- What is required: Select all lines in the records that include "style".

- Extracted information:

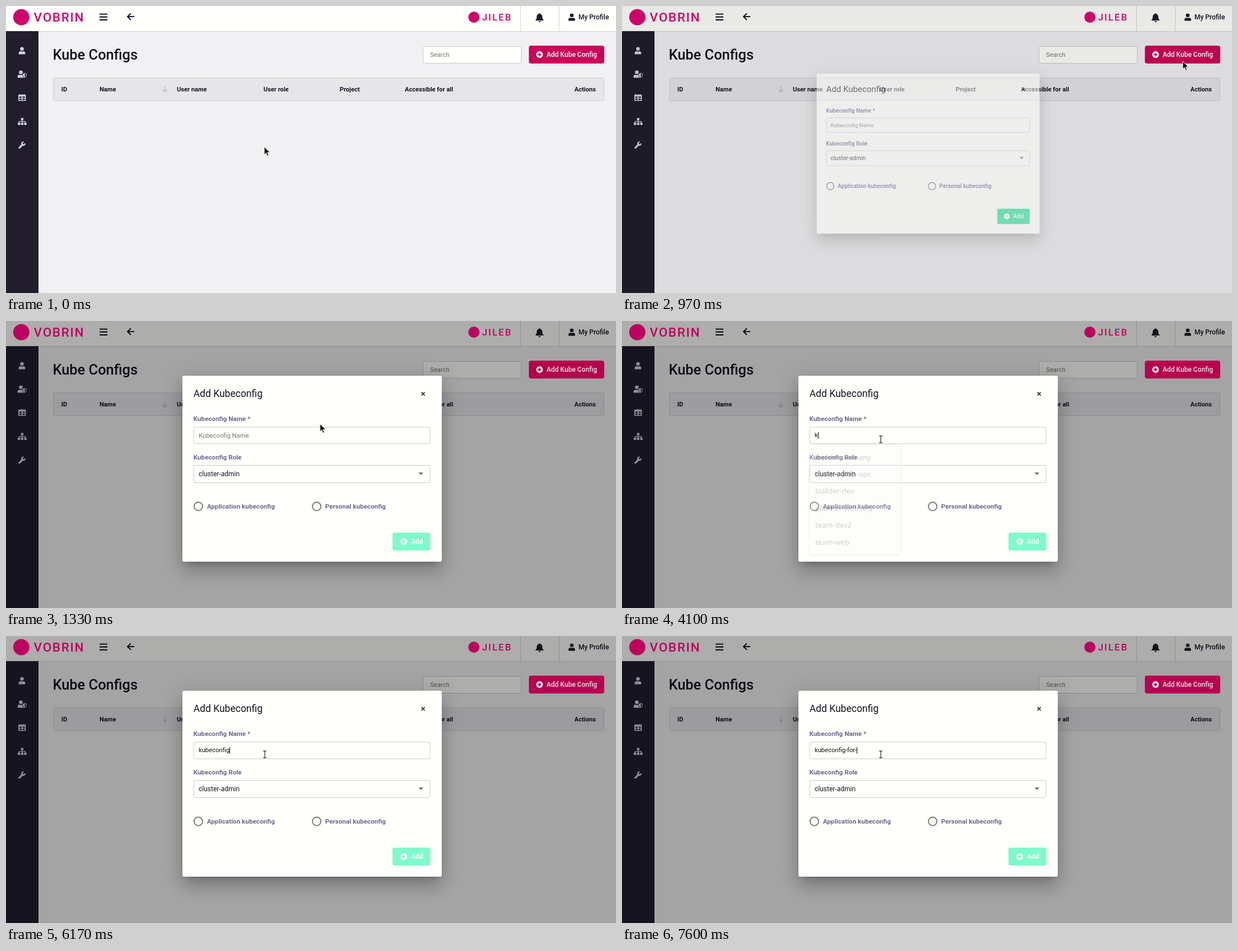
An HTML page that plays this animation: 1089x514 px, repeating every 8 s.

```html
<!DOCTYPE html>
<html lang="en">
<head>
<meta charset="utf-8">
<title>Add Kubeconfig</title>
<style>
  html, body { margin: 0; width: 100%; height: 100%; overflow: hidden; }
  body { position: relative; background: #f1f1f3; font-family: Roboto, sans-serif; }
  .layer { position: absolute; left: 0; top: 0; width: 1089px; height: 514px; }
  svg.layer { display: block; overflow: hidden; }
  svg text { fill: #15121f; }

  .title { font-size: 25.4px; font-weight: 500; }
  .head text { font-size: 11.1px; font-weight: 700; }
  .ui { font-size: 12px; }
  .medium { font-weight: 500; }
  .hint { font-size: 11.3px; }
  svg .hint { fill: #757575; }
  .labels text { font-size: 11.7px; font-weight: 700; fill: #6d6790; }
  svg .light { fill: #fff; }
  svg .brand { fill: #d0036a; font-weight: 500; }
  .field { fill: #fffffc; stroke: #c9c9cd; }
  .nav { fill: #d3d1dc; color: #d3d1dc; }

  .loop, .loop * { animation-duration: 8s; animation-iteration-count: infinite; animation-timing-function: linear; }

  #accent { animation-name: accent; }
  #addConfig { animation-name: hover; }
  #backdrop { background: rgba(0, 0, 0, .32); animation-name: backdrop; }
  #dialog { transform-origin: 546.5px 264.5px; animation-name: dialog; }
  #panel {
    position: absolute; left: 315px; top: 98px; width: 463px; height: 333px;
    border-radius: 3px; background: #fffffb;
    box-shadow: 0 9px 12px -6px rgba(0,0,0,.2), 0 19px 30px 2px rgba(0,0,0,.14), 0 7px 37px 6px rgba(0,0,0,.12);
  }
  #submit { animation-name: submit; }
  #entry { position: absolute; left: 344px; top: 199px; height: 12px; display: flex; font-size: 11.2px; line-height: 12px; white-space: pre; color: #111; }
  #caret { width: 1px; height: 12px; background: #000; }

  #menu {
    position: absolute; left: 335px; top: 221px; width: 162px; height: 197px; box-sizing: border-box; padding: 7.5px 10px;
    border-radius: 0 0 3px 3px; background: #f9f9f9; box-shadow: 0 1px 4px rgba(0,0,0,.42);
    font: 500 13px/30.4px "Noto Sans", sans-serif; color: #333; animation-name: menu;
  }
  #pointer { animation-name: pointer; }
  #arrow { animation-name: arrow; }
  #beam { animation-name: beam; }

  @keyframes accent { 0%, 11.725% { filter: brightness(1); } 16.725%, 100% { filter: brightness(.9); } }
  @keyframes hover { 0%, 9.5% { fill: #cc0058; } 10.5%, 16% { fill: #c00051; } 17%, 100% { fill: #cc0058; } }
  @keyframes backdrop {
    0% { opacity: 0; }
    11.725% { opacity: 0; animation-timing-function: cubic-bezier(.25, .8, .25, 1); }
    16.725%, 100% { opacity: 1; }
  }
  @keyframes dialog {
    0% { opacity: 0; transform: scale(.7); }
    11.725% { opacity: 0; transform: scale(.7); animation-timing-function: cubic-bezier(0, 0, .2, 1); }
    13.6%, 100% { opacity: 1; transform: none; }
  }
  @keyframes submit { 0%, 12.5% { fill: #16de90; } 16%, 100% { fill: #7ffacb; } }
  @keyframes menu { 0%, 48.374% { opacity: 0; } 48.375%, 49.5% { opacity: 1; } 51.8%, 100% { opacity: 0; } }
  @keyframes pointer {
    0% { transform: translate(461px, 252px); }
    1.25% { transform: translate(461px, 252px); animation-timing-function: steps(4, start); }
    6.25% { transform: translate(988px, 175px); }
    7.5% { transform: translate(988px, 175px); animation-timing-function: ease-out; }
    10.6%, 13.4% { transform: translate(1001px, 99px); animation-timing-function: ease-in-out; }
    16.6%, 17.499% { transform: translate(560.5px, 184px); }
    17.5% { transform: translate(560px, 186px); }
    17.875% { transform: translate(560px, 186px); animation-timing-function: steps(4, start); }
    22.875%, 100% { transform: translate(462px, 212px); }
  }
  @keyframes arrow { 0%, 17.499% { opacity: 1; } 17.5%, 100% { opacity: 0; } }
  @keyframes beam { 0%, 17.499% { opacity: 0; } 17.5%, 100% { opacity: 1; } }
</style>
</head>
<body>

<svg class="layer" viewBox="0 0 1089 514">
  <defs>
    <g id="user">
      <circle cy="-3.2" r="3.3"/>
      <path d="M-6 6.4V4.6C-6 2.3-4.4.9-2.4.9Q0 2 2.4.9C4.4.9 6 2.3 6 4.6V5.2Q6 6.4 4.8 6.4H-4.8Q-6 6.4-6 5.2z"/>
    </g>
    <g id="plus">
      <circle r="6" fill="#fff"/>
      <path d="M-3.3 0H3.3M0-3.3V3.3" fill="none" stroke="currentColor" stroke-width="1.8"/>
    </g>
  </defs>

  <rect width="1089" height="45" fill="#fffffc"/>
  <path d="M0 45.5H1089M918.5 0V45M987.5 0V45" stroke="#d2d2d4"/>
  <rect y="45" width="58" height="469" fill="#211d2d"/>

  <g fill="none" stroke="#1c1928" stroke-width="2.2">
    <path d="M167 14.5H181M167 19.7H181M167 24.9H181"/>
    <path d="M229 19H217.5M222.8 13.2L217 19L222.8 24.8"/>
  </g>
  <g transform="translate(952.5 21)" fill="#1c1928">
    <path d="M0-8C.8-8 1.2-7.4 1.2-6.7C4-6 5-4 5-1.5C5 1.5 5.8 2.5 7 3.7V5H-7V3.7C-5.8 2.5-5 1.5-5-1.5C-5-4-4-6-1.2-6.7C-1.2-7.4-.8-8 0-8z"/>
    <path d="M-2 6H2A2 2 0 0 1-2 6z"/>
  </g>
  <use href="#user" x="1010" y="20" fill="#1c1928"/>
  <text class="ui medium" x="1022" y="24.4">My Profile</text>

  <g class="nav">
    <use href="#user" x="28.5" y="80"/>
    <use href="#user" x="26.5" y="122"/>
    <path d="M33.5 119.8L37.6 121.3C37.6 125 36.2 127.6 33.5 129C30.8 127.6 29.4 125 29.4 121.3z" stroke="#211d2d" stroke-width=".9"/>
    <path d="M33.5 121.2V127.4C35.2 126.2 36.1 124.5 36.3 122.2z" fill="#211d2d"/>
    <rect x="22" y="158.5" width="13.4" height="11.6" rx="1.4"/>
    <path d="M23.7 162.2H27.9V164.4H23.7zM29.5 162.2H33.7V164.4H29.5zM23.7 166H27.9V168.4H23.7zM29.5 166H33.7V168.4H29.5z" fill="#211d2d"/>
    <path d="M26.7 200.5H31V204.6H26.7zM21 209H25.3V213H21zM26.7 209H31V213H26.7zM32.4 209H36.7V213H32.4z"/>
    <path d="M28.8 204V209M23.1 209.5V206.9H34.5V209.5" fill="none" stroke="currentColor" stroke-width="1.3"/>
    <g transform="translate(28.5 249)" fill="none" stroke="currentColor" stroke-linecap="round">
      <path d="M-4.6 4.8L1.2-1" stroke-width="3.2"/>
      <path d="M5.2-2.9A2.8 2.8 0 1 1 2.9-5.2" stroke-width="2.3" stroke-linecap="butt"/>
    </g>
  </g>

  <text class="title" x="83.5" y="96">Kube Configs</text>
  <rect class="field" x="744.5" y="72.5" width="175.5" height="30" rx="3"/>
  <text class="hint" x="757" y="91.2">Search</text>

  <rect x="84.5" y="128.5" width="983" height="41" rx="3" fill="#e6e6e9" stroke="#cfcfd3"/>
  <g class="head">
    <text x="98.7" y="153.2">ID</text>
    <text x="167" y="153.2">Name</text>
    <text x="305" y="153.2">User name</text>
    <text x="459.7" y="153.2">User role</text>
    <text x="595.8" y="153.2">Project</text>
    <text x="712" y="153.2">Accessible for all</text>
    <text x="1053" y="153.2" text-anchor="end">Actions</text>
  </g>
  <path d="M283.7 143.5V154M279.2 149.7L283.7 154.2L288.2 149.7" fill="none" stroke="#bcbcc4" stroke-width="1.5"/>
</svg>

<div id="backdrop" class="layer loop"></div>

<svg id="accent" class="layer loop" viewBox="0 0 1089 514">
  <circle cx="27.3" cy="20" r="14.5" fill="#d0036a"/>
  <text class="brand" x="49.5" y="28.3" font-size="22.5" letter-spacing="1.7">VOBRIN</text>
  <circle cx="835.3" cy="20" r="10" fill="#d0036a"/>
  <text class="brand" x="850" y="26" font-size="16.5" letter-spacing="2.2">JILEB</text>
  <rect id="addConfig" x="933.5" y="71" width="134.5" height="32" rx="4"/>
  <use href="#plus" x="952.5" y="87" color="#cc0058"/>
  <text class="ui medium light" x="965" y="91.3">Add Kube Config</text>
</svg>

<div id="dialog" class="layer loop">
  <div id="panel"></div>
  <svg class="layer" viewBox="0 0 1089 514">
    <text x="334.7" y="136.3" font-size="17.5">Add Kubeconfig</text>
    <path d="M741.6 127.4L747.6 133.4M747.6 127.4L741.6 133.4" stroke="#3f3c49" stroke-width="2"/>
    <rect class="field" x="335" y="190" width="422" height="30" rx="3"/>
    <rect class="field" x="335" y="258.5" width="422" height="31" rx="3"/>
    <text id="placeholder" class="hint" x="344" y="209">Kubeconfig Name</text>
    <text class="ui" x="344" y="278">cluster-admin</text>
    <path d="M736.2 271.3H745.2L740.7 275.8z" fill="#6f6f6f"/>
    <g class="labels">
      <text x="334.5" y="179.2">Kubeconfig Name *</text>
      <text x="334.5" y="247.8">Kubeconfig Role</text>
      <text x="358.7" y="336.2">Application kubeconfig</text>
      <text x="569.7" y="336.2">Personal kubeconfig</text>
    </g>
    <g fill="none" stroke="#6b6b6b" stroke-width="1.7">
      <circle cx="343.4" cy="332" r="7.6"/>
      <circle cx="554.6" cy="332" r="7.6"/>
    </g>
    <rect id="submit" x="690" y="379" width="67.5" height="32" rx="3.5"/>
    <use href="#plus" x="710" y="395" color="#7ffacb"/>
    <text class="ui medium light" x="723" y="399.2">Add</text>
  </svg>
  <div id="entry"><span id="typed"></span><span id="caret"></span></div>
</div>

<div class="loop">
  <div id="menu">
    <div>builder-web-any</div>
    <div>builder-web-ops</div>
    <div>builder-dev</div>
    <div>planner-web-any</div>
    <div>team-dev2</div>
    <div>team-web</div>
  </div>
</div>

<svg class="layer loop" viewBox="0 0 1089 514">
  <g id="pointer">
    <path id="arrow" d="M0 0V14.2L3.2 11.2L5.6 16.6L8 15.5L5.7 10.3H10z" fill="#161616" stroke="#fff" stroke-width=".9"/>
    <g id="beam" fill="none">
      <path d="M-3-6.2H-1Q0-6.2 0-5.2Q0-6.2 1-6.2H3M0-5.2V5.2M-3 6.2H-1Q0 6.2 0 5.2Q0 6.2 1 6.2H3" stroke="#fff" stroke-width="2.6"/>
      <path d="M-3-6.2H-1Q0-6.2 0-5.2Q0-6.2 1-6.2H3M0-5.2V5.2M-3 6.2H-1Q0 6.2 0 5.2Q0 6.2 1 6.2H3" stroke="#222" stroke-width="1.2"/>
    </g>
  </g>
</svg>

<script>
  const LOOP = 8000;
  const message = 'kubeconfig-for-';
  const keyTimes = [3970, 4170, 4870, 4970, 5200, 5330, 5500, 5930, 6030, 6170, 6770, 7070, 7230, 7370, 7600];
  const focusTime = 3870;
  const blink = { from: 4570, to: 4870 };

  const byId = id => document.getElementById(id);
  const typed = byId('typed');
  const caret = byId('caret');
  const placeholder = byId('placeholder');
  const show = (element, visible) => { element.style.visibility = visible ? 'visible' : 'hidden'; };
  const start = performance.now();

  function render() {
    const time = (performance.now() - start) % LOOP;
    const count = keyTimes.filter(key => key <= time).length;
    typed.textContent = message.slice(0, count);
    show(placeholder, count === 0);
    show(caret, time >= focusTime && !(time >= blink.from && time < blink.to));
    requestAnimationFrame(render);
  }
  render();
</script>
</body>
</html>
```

- Exercise answer:
<style>
</style>
  const show = (element, visible) => { element.style.visibility = visible ? 'visible' : 'hidden'; };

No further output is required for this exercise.